At least it is in Germany, where 163 facially hirsute men showed up at the 25th Annual International German Beard Championships, which took place this weekend in the city of Bad Schussenried in the German state of Baden-Württemberg.
“We’ve never had so many participants,” event organizer Wolfgang Stier told the German website The Local
The competition was especially hairy since the event attracted bearded competitors from the U.S., France, Austria, Switzerland and the Netherlands to compete to win top prize in such categories as "Kaiser empire moustache," "freestyle whiskers," "musketeer chin beard" and "natural beard with styled moustache."

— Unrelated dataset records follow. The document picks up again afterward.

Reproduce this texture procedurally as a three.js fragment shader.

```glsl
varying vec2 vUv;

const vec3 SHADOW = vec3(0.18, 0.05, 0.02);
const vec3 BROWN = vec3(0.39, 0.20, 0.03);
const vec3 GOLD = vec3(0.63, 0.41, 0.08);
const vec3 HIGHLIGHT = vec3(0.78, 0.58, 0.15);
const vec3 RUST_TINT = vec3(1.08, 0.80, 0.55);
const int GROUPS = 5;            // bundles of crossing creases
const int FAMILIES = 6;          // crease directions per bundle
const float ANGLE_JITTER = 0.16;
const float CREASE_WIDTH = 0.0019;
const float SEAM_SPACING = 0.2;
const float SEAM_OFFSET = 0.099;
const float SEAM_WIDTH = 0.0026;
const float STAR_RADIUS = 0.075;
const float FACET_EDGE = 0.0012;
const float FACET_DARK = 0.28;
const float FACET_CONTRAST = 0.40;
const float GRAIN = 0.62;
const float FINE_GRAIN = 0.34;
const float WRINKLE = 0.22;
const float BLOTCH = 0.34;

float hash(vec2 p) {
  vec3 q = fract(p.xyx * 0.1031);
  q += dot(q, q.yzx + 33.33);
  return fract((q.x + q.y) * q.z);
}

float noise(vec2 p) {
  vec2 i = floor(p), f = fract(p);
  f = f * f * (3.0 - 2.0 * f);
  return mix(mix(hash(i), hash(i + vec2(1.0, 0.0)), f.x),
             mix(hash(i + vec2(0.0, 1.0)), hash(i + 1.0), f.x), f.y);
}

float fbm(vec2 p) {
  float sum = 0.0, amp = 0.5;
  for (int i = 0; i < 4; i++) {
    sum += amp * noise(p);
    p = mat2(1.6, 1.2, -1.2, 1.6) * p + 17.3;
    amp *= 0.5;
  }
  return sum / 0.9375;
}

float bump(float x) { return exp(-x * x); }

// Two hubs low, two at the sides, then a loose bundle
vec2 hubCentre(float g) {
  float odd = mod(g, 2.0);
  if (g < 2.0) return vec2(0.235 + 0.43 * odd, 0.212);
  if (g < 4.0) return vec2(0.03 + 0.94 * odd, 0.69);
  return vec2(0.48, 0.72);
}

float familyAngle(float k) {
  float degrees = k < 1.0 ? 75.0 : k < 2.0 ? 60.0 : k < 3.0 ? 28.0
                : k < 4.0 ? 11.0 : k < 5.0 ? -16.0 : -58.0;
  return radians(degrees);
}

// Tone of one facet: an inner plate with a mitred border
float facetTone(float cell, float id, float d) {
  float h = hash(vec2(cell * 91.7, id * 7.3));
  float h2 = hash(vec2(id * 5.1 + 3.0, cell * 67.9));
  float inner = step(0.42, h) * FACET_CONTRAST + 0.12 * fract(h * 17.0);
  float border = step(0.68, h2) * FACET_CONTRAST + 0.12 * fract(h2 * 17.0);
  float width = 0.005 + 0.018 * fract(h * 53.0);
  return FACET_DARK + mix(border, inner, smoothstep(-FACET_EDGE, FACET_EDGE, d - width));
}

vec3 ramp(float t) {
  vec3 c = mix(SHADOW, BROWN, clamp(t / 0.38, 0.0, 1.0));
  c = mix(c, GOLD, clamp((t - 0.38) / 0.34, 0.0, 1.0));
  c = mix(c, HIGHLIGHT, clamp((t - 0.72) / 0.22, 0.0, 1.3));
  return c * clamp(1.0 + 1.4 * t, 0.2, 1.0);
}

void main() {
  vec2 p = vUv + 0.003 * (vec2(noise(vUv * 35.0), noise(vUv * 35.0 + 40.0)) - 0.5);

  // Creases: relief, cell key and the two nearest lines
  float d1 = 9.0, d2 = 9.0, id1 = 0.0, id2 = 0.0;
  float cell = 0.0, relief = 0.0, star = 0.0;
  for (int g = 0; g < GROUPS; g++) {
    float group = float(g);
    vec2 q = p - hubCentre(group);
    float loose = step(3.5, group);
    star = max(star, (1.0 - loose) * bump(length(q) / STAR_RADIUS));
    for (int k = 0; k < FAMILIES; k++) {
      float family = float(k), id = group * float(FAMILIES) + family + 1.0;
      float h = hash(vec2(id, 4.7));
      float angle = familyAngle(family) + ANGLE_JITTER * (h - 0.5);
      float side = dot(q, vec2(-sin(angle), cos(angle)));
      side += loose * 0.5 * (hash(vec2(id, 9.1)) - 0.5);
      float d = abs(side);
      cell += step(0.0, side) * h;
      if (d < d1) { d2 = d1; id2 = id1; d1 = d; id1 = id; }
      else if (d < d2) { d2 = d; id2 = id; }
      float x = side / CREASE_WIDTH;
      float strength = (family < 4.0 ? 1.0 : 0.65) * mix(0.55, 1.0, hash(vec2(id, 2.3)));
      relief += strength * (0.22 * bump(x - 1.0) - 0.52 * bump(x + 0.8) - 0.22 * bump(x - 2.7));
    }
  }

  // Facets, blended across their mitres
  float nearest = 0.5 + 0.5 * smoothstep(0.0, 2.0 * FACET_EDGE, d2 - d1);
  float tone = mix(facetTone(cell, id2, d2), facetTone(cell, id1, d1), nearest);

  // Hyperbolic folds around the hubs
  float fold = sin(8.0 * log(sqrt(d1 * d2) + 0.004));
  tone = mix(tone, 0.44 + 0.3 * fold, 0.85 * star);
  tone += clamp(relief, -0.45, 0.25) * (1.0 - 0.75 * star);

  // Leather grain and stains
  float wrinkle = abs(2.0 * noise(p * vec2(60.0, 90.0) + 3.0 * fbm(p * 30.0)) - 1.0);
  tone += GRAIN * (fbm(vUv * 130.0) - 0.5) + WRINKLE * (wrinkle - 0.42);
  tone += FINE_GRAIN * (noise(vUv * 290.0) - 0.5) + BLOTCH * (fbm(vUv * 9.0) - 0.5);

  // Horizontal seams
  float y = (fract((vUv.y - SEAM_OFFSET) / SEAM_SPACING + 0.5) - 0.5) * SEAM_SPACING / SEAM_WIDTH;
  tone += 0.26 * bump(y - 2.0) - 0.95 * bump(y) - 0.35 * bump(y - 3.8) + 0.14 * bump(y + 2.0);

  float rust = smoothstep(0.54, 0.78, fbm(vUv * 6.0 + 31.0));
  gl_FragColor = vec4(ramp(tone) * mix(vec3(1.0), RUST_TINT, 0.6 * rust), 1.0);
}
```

The highest score a beard buff can recieve is 50 points and Jens Müller from the city of Pforzheim scored 49.5 points for his "trendy beard," while Lutz Giese from Berlin received that amount for a "Chinese chin beard," All Voices reported.
Meanwhile, American Aarne Bielefeld won the freestyle full beard category, and Albert Schmid from Switzerland won the prize for the best beard with a stylish moustache.
As a sport, "bearding" may seem bizarre, but Phil Olsen, who heads Beard Team USA, a loose-knit organization of bearders from all over the country, says there's more to it than meets the eye -- or the chin.
"It takes a lot of skill to get the beard ready for competition. But, like with anything, people with good genes do have a better chance," Olson told The Huffington Post. "Some people pick their parents well and can grow a good beard, just like basketball players who are tall have an advantage."
Although "bearding" has caught on in recent years, Jeffrey Moustache, 25, a Los Angeles photographer, has been growing his English moustache -- which grows out straight across his face like a ruler -- since he was 15 and has gotten it up to 13 inches long. Yet even with such clear devotion, he says he finds it hard to take the idea that bearding is a sport seriously.
"It's pageantry for men. Honestly, you have to laugh at yourself," Moustache told The Huffington Post.
SEE SOME BEARDS THAT ARE A CUT ABOVE THE REST:
Splitting hairs could take on a new meaning in Lancaster, Pa., this weekend, things are guaranteed to get pretty hairy there. thanks to the Second Annual National Beard And Moustache Championships, which take place Oct. 8.
More than 200 facially follicked fellows will compete in five categories: Moustache; Partial Beards (such as sideburns, van dykes, goatees and soul patches); Full Beard, Groomed; Full Beard Natural; and the ever-popular Freestyle category where anything goes.
The event is part of a 12-year plan to make the U.S. a super-power in "bearding," a sport where men see who can grow the most impressive, most stylish beards.
Jeffrey Moustache, 25, a Los Angeles photographer, has been growing his English moustache -- which grows out straight across his face like a ruler -- since he was 15 and has gotten it up to 13 inches long. "The first time I shaved it, I immediately regretted it and saved it under glass as an art project," he said.
Moustache -- whose real name is actually Beard -- says that even though Olsen calls bearding a sport, he doesn't think that it qualifies as one. "It's pageantry for men," he said."
Jack Passion is the two-time world champion in the full beard natural category, by far the most competitive of any category at the World Beard and Moustache Championships. He is also the current European champion and German international champion.